==== Entries shown
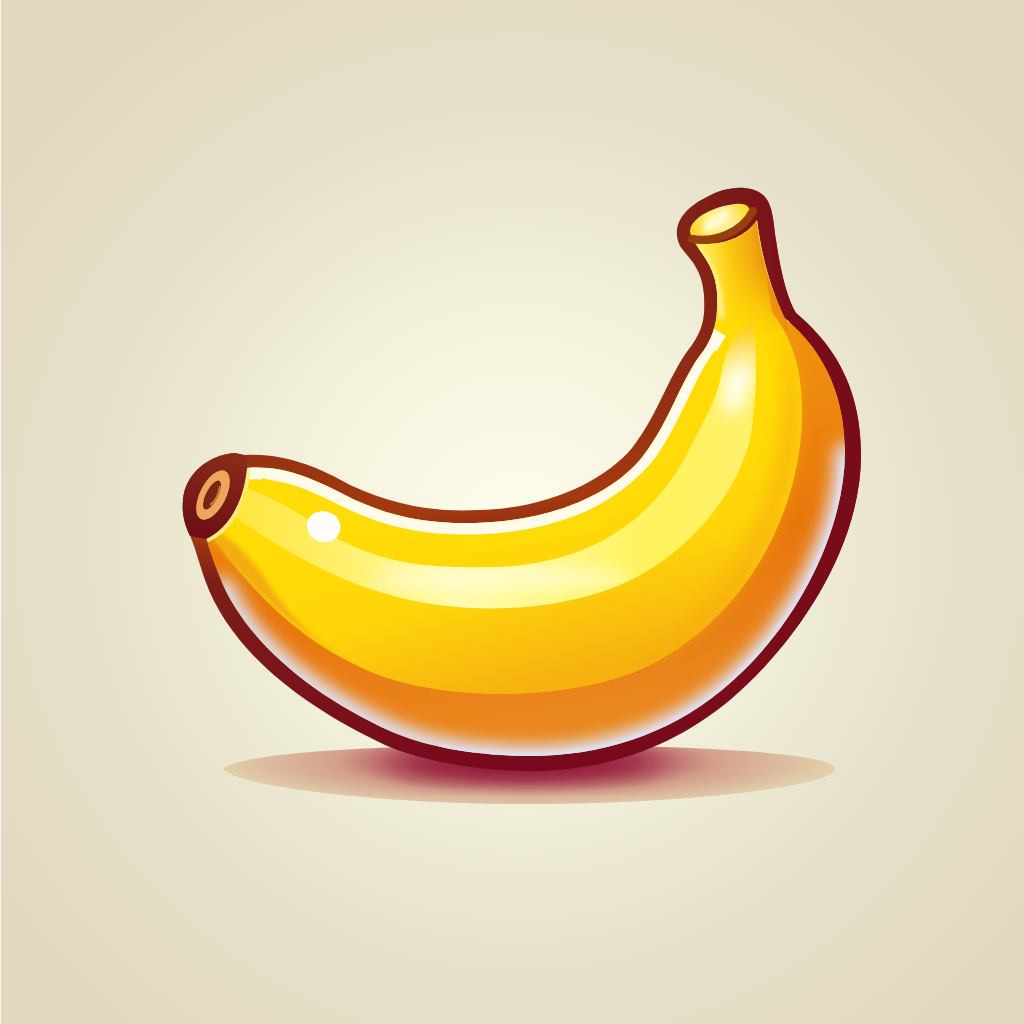
<!DOCTYPE html>
<html lang="en">
<head>
<meta charset="utf-8">
<title>Banana</title>
<style>
:root {
  --paper: #e1d8bd;
  --paper-mid: #e6e2cb;
  --glow: #fffdec;
  --outline-warm: #a33a10;
  --outline-mid: #7c1f17;
  --outline-deep: #78091c;
  --peel: #ffd60a;
  --peel-warm: #f6b010;
  --peel-shade: #e8760c;
  --shine: #fffbb0;
  --rim: #dfe0f0;
}
html, body { margin: 0; width: 1024px; height: 1024px; overflow: hidden; background: var(--paper); }
svg { display: block; }
</style>
</head>
<body>
<svg width="1024" height="1024" viewBox="0 0 1024 1024" role="img" aria-label="Glossy cartoon banana with a dark red outline">
  <defs>
    <radialGradient id="backdrop" gradientUnits="userSpaceOnUse" cx="520" cy="540" r="660">
      <stop offset="0" style="stop-color:var(--glow)"/>
      <stop offset=".35" stop-color="#f4f1dc"/>
      <stop offset=".62" style="stop-color:var(--paper-mid)"/>
      <stop offset="1" style="stop-color:var(--paper)"/>
    </radialGradient>
    <radialGradient id="ground" gradientUnits="userSpaceOnUse" cx="0" cy="0" r="1" gradientTransform="translate(525 762) scale(306 50)">
      <stop offset="0" stop-color="#8a1030"/>
      <stop offset=".36" stop-color="#b0485a"/>
      <stop offset=".62" stop-color="#d3a08c"/>
      <stop offset="1" stop-color="#e2cfab"/>
    </radialGradient>
    <linearGradient id="outline" gradientUnits="userSpaceOnUse" x1="480" y1="190" x2="540" y2="770">
      <stop offset="0" style="stop-color:var(--outline-mid)"/>
      <stop offset=".35" stop-color="#8f2d14"/>
      <stop offset=".54" style="stop-color:var(--outline-warm)"/>
      <stop offset=".62" style="stop-color:var(--outline-mid)"/>
      <stop offset="1" style="stop-color:var(--outline-deep)"/>
    </linearGradient>
    <linearGradient id="outline-side" gradientUnits="userSpaceOnUse" x1="690" y1="0" x2="850" y2="0">
      <stop offset="0" stop-color="#780c18" stop-opacity="0"/>
      <stop offset=".7" stop-color="#780c18"/>
    </linearGradient>
    <linearGradient id="shade" gradientUnits="userSpaceOnUse" x1="480" y1="300" x2="560" y2="750">
      <stop offset="0" stop-color="#f5a012"/>
      <stop offset=".6" style="stop-color:var(--peel-shade)"/>
      <stop offset="1" stop-color="#ea8a22"/>
    </linearGradient>
    <linearGradient id="peel" gradientUnits="userSpaceOnUse" x1="440" y1="480" x2="500" y2="700">
      <stop offset="0" stop-color="#ffdc06"/>
      <stop offset=".5" style="stop-color:var(--peel)"/>
      <stop offset="1" style="stop-color:var(--peel-warm)"/>
    </linearGradient>
    <linearGradient id="stem-shade" gradientUnits="userSpaceOnUse" x1="712" y1="270" x2="778" y2="262">
      <stop offset="0" stop-color="#fde64a"/>
      <stop offset=".3" stop-color="#fbc811"/>
      <stop offset=".65" stop-color="#f3a80f"/>
      <stop offset="1" stop-color="#e2780c"/>
    </linearGradient>
    <linearGradient id="stem-fade" gradientUnits="userSpaceOnUse" x1="0" y1="265" x2="0" y2="335">
      <stop offset="0" stop-color="#fff"/>
      <stop offset="1" stop-color="#000"/>
    </linearGradient>
    <mask id="stem-mask" maskUnits="userSpaceOnUse" x="680" y="200" width="130" height="150">
      <rect x="680" y="200" width="130" height="150" fill="url(#stem-fade)"/>
    </mask>
    <linearGradient id="shine" gradientUnits="userSpaceOnUse" x1="240" y1="0" x2="756" y2="0">
      <stop offset="0" stop-color="#ffe640"/>
      <stop offset=".2" stop-color="#fff06c"/>
      <stop offset=".42" style="stop-color:var(--shine)"/>
      <stop offset=".6" stop-color="#fff88c"/>
      <stop offset=".8" stop-color="#fff35c"/>
      <stop offset="1" stop-color="#fff06a"/>
    </linearGradient>
    <linearGradient id="shine-neck" gradientUnits="userSpaceOnUse" x1="0" y1="318" x2="0" y2="378">
      <stop offset="0" stop-color="#fbc80c"/>
      <stop offset="1" stop-color="#fbd00c" stop-opacity="0"/>
    </linearGradient>
    <linearGradient id="cut" gradientUnits="userSpaceOnUse" x1="692" y1="235" x2="752" y2="208">
      <stop offset="0" stop-color="#f9d22a"/>
      <stop offset=".3" stop-color="#ffee74"/>
      <stop offset=".6" stop-color="#fff0a0"/>
      <stop offset="1" stop-color="#fbd60e"/>
    </linearGradient>
    <linearGradient id="tip" gradientUnits="userSpaceOnUse" x1="225" y1="455" x2="200" y2="540">
      <stop offset="0" stop-color="#8a2a18"/>
      <stop offset="1" stop-color="#6c0e14"/>
    </linearGradient>
    <filter id="blur-small" x="-20%" y="-20%" width="140%" height="140%"><feGaussianBlur stdDeviation="2"/></filter>
    <filter id="blur-mid" x="-20%" y="-20%" width="140%" height="140%"><feGaussianBlur stdDeviation="8"/></filter>
    <filter id="blur-large" x="-40%" y="-60%" width="180%" height="220%"><feGaussianBlur stdDeviation="13"/></filter>
    <path id="body-shape" d="M247 468C285 465 315 480 345 495C390 518 430 524 475 523C555 521 615 492 643 456C672 418 680 380 704 350C716 332 718 315 717 292C715 268 704 257 695 243C720 247 745 238 757 220C762 260 772 292 785 318C830 355 846 405 845 455C843 540 790 635 722 690C665 737 595 757 525 756C470 755 425 746 392 732C310 695 245 640 220 578C214 564 210 552 206 539C227 530 243 505 247 468Z"/>
    <path id="shine-shape" d="M246 488C300 508 318 530 350 545C400 567 440 568 500 567C600 562 658 512 689 450C709 412 720 392 722 368C728 345 738 330 752 322C758 350 757 400 750 440C735 500 680 560 620 585C560 610 480 615 410 600C340 585 280 548 236 518Z"/>
    <clipPath id="body-clip"><use href="#body-shape"/></clipPath>
    <clipPath id="shine-clip"><use href="#shine-shape"/></clipPath>
    <clipPath id="ground-clip"><path d="M223 769C240 752 390 745 525 745C680 745 836 752 835 769C834 786 690 804 525 804C390 804 240 788 223 769Z"/></clipPath>
    <path id="silhouette" d="M183 500C185 474 208 455 235 453L245 455C285 453 320 468 350 485C400 508 440 512 480 510C550 508 605 480 632 448C660 412 668 375 692 345C704 328 705 315 704 295C702 268 690 260 680 246C670 225 685 208 705 198C725 186 750 184 763 195C773 204 773 220 776 240C781 275 788 300 796 313C840 350 861 395 861 455C861 545 800 640 730 700C670 750 600 772 525 771C470 770 420 760 385 745C300 705 230 650 205 580C198 560 195 546 188 531C183 520 182 510 183 500Z"/>
  </defs>

  <g id="background">
    <rect width="1024" height="1024" fill="url(#backdrop)"/>
    <rect width="1" height="1024" fill="#f8f5ee"/>
  </g>

  <g id="ground-shadow" clip-path="url(#ground-clip)">
    <rect x="215" y="740" width="630" height="70" fill="url(#ground)"/>
    <ellipse cx="525" cy="764" rx="135" ry="14" fill="#8a1232" opacity=".7" filter="url(#blur-large)"/>
    <path d="M223 772C300 808 760 808 836 772V812H223Z" fill="#e5d2b0" opacity=".55" filter="url(#blur-mid)"/>
  </g>

  <g id="banana">
    <use href="#silhouette" fill="url(#outline)"/>
    <use href="#silhouette" fill="url(#outline-side)"/>

    <g id="body" clip-path="url(#body-clip)">
      <use href="#body-shape" fill="url(#shade)"/>
      <g id="rim-light" fill="none" stroke-linecap="round">
        <path d="M222 590C250 648 312 697 392 734C425 748 470 757 525 758C595 759 665 739 724 692C792 635 845 540 847 455" style="stroke:var(--rim)" stroke-width="25" filter="url(#blur-mid)"/>
        <path d="M440 750C470 756 500 757 525 757C595 758 665 738 723 691C791 635 842 545 846 465" style="stroke:var(--rim)" stroke-width="9" filter="url(#blur-small)"/>
      </g>
      <path id="peel-face" d="M200 520C250 592 300 640 360 667C430 702 560 703 640 670C740 625 799 520 802 420C803 380 797 345 772 312L757 220L690 230L700 350L640 450L480 515L350 485L240 455Z" fill="url(#peel)"/>
      <path id="left-warmth" d="M206 539C240 570 280 625 360 667C310 640 285 610 262 574C245 552 230 535 215 532Z" fill="#f09a12" opacity=".7" filter="url(#blur-small)"/>
      <path id="right-warmth" d="M802 420C799 520 740 625 640 670C710 625 765 530 779 440C786 390 786 345 768 312C797 345 803 380 802 420Z" fill="#f7a80e" opacity=".55" filter="url(#blur-mid)"/>
      <path id="stem" d="M690 235L760 215L788 322L790 345L700 345L717 300Z" fill="url(#stem-shade)" mask="url(#stem-mask)"/>
      <path id="stem-glint" d="M697 247C712 268 721 285 721 318" fill="none" stroke="#fff6a8" stroke-width="5" filter="url(#blur-small)"/>
      <path id="stem-edge" d="M758 218C763 260 774 295 790 322" fill="none" stroke="#fbd98a" stroke-width="4"/>
      <path id="top-rim" d="M247 468C285 465 315 480 345 495C390 518 430 524 475 523C555 521 615 492 643 456C672 418 680 380 704 350L716 330" fill="none" stroke="#fffbe8" stroke-width="23"/>
      <path id="top-rim-peel" d="M262 478C310 488 340 512 375 523C430 539 500 538 540 528C590 515 630 490 655 458C682 420 692 382 715 350L724 358L690 440L600 530L480 552L360 530L262 485Z" fill="#ffdb08"/>
      <path d="M207 540C228 530 245 505 248 470" fill="none" stroke="#ffe98a" stroke-width="5"/>
    </g>

    <g id="gloss">
      <use href="#shine-shape" fill="url(#shine)"/>
      <g clip-path="url(#shine-clip)">
        <ellipse cx="739" cy="374" rx="15" ry="42" fill="#fffdea" transform="rotate(14 739 374)" filter="url(#blur-mid)"/>
        <ellipse cx="500" cy="578" rx="130" ry="12" fill="#fffddc" opacity=".65" filter="url(#blur-mid)"/>
        <path d="M715 310H765V380H715Z" fill="url(#shine-neck)"/>
      </g>
      <path id="spot" d="M309 518C316 508 332 510 338 519C344 530 338 541 326 542C312 543 303 530 309 518Z" fill="#fffdfa"/>
    </g>

    <g id="stem-cut">
      <path d="M690 231C691 217 716 206 735 204C748 203 752 208 748 215C741 229 715 240 697 238C692 237 690 235 690 231Z" fill="url(#cut)"/>
      <path d="M704 232C700 222 718 211 730 210C726 222 718 231 704 232Z" fill="#fffbd0" filter="url(#blur-small)"/>
      <path d="M692 239C715 243 742 232 753 211" fill="none" stroke="#97400f" stroke-width="8" stroke-linecap="round"/>
    </g>

    <g id="blossom-tip">
      <path d="M183 500C185 474 208 455 235 453L247 456C248 492 233 526 206 539L190 536C183 522 182 510 183 500Z" fill="url(#tip)"/>
      <ellipse cx="213" cy="495" rx="13" ry="27" transform="rotate(27 213 495)" fill="#eda75c"/>
      <ellipse cx="212" cy="495" rx="6" ry="16" transform="rotate(27 212 495)" fill="#7a2412"/>
      <path d="M210 505C216 501 219 493 220 486" fill="none" stroke="#c87838" stroke-width="2"/>
    </g>
  </g>
</svg>
</body>
</html>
========
#### Exercise:
Read the listing. Report every line that includes the word "stem".

#### Written answer:
    <linearGradient id="stem-shade" gradientUnits="userSpaceOnUse" x1="712" y1="270" x2="778" y2="262">
    <linearGradient id="stem-fade" gradientUnits="userSpaceOnUse" x1="0" y1="265" x2="0" y2="335">
    <mask id="stem-mask" maskUnits="userSpaceOnUse" x="680" y="200" width="130" height="150">
      <rect x="680" y="200" width="130" height="150" fill="url(#stem-fade)"/>
      <path id="stem" d="M690 235L760 215L788 322L790 345L700 345L717 300Z" fill="url(#stem-shade)" mask="url(#stem-mask)"/>
      <path id="stem-glint" d="M697 247C712 268 721 285 721 318" fill="none" stroke="#fff6a8" stroke-width="5" filter="url(#blur-small)"/>
      <path id="stem-edge" d="M758 218C763 260 774 295 790 322" fill="none" stroke="#fbd98a" stroke-width="4"/>
    <g id="stem-cut">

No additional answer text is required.